■ Supplied records:
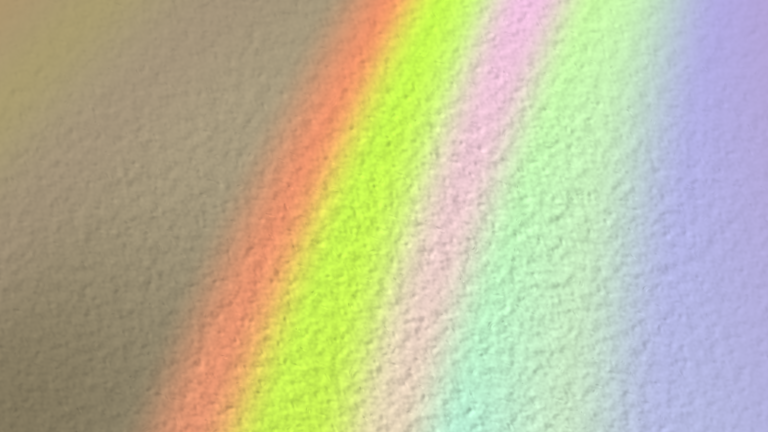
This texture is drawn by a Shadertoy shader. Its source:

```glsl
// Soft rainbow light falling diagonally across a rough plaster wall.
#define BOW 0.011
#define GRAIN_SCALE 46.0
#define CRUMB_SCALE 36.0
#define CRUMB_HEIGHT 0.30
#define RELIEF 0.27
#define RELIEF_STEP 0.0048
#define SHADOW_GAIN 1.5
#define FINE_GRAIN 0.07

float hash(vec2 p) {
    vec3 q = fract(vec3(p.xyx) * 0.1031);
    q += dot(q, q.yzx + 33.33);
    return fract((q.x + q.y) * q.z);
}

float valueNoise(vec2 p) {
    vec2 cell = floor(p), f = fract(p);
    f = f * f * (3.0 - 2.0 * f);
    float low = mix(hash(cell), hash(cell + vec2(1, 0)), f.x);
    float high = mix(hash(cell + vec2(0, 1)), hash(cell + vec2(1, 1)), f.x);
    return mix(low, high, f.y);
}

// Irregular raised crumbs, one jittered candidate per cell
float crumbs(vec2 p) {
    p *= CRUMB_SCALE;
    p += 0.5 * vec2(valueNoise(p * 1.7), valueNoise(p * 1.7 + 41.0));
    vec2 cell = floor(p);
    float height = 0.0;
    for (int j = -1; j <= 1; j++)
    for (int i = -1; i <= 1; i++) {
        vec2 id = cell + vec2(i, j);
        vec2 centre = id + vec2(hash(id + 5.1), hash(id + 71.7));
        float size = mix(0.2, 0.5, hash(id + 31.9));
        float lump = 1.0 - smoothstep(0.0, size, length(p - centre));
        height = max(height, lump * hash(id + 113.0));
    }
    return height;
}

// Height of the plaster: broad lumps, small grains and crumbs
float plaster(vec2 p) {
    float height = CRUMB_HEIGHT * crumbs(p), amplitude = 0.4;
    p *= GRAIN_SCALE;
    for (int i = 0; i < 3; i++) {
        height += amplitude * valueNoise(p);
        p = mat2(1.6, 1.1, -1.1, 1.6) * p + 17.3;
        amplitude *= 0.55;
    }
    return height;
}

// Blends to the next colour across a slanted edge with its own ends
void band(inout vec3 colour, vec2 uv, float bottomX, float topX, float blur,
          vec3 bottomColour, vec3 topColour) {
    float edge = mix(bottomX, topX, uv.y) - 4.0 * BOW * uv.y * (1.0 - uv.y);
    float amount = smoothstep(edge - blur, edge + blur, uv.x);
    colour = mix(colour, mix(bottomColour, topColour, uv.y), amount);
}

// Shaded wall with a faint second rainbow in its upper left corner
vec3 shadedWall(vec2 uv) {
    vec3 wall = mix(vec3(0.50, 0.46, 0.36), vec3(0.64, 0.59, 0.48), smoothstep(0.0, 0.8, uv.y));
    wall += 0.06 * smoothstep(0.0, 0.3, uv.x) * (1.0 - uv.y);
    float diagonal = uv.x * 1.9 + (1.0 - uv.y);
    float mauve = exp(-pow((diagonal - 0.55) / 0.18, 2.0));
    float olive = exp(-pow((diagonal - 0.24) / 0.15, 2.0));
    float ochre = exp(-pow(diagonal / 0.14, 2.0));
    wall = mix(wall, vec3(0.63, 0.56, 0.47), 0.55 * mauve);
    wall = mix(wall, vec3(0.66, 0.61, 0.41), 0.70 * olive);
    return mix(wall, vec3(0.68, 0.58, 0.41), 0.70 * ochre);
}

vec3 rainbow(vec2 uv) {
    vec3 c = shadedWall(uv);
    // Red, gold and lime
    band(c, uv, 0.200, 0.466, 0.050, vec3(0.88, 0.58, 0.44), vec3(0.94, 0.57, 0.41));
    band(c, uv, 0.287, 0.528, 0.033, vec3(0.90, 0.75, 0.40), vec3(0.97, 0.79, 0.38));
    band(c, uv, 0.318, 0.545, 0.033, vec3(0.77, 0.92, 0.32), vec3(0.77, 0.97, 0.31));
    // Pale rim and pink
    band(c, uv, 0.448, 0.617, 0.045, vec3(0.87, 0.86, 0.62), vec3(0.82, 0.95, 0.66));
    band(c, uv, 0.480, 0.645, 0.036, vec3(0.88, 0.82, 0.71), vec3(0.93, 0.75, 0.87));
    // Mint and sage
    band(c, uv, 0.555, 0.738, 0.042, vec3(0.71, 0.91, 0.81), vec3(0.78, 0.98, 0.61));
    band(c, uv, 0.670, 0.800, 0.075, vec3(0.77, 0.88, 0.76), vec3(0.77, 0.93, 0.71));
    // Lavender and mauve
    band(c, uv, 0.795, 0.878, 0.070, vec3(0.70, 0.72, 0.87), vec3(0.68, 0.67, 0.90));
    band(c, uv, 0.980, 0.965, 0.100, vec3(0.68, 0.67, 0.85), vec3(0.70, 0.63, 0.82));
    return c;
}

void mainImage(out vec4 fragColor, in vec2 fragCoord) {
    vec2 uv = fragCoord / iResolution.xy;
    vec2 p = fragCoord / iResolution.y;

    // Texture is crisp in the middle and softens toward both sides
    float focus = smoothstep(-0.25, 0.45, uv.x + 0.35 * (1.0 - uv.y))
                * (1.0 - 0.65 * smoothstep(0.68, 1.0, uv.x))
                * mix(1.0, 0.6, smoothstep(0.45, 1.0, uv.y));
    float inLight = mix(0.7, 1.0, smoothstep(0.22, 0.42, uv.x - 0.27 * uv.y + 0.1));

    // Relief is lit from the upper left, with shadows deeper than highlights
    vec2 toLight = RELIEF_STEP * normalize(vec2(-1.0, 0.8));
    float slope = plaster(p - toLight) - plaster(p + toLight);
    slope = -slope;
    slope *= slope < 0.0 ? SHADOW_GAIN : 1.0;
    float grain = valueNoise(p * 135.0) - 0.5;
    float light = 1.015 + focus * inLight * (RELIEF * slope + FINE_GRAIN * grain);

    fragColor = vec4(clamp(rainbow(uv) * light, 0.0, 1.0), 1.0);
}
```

* * *

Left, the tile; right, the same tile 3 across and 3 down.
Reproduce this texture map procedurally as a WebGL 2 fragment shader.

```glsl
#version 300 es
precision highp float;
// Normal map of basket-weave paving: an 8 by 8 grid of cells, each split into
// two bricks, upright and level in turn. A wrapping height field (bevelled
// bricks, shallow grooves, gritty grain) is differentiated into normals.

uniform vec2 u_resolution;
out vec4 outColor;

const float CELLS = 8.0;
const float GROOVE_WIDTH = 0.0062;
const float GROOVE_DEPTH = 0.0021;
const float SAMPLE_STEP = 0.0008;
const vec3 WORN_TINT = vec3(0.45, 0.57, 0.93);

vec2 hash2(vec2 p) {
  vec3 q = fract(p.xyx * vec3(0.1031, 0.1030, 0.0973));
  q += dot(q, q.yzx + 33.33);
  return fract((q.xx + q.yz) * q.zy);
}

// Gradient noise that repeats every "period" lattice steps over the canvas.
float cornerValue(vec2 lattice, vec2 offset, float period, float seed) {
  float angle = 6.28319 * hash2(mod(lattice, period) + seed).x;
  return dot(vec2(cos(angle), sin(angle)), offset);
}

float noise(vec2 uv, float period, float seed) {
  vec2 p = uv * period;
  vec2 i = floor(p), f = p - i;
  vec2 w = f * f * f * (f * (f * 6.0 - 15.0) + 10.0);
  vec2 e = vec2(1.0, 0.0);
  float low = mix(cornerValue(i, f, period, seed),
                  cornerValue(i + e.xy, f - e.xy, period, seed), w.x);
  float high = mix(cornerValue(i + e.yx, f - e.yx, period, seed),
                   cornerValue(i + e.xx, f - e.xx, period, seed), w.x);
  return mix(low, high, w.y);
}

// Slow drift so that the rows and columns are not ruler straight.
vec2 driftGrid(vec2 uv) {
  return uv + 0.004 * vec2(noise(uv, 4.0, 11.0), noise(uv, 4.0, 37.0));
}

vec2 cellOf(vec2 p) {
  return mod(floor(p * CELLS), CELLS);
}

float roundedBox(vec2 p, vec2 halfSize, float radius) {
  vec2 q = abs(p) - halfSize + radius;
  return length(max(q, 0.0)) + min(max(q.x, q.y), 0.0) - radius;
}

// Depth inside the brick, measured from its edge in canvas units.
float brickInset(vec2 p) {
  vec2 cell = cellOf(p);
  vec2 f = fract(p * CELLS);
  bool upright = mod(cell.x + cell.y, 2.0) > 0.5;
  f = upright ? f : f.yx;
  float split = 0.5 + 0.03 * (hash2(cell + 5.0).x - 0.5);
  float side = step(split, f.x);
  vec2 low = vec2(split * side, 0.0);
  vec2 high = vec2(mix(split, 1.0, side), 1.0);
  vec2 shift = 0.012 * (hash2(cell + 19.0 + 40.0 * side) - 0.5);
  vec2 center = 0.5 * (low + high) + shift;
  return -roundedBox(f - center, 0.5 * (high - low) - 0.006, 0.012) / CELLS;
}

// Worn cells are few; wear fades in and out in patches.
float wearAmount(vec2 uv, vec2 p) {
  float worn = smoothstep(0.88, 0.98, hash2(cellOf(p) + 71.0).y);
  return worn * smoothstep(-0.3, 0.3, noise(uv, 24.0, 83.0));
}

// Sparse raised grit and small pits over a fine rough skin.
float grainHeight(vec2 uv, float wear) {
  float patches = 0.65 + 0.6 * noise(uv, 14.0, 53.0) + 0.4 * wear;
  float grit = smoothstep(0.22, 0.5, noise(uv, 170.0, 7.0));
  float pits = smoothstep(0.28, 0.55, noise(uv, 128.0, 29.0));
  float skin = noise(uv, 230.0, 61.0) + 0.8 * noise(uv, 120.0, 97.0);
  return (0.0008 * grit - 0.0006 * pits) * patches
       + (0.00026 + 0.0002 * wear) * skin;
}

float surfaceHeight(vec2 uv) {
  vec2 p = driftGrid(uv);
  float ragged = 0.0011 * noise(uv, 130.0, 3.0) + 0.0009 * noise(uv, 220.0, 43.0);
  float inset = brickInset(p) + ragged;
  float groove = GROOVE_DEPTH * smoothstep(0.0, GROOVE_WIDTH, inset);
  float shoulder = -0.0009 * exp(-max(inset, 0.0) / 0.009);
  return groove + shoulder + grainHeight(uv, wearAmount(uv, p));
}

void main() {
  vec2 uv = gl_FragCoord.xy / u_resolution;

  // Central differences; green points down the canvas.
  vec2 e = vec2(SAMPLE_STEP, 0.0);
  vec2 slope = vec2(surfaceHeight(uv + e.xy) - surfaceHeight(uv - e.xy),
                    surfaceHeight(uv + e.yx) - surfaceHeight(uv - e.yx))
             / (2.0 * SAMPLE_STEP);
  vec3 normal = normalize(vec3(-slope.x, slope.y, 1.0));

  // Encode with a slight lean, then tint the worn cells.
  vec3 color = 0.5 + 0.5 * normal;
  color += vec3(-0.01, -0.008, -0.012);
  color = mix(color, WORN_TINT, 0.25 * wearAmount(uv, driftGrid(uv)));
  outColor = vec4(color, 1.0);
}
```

* * *

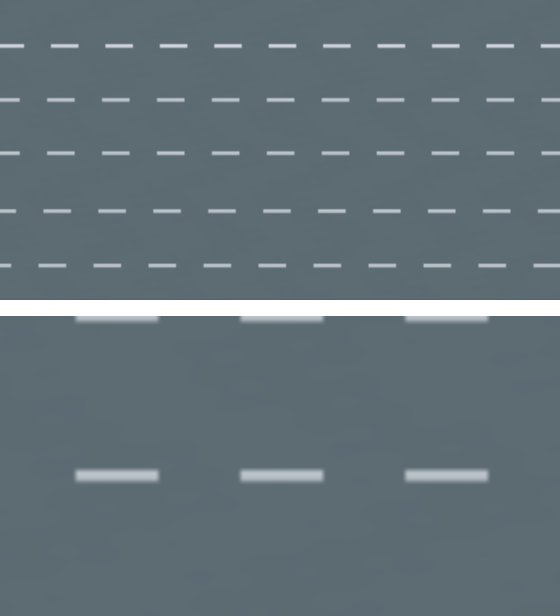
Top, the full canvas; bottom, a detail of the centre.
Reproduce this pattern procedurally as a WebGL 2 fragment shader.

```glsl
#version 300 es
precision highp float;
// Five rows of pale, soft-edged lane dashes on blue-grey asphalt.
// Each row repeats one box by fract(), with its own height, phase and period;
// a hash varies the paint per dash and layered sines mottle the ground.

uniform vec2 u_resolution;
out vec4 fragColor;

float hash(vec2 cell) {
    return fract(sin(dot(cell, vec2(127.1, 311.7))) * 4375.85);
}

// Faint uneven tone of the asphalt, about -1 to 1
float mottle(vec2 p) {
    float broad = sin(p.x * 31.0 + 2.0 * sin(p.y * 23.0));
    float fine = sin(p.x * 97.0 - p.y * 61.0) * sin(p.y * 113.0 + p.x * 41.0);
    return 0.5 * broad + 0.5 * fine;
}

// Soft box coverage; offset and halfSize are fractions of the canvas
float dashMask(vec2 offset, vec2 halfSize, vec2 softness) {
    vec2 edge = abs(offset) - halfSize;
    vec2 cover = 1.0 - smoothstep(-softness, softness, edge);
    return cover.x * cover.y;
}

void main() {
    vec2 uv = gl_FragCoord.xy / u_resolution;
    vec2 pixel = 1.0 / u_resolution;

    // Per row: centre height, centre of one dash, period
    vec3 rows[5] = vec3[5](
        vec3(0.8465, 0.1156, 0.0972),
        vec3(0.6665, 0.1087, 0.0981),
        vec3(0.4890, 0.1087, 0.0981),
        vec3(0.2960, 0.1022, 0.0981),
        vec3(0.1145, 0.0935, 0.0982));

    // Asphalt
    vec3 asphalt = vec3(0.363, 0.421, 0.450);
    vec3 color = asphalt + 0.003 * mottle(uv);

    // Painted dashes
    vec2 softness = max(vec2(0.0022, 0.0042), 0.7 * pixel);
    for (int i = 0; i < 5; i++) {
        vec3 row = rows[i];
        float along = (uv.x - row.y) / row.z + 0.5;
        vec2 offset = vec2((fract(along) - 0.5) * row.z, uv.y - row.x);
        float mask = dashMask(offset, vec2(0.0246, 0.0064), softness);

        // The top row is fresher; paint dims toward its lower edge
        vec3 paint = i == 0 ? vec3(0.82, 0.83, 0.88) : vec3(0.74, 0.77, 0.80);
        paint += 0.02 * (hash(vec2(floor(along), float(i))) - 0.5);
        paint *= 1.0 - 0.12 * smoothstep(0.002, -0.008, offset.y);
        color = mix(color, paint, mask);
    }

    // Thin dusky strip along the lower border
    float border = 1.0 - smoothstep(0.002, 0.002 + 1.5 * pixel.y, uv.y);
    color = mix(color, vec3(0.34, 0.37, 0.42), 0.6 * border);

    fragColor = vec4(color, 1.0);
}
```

■ Activity: When the word "along" shows up in a line of the entries, report that line.

■ Solution to this task:
        float along = (uv.x - row.y) / row.z + 0.5;
        vec2 offset = vec2((fract(along) - 0.5) * row.z, uv.y - row.x);
        paint += 0.02 * (hash(vec2(floor(along), float(i))) - 0.5);
    // Thin dusky strip along the lower border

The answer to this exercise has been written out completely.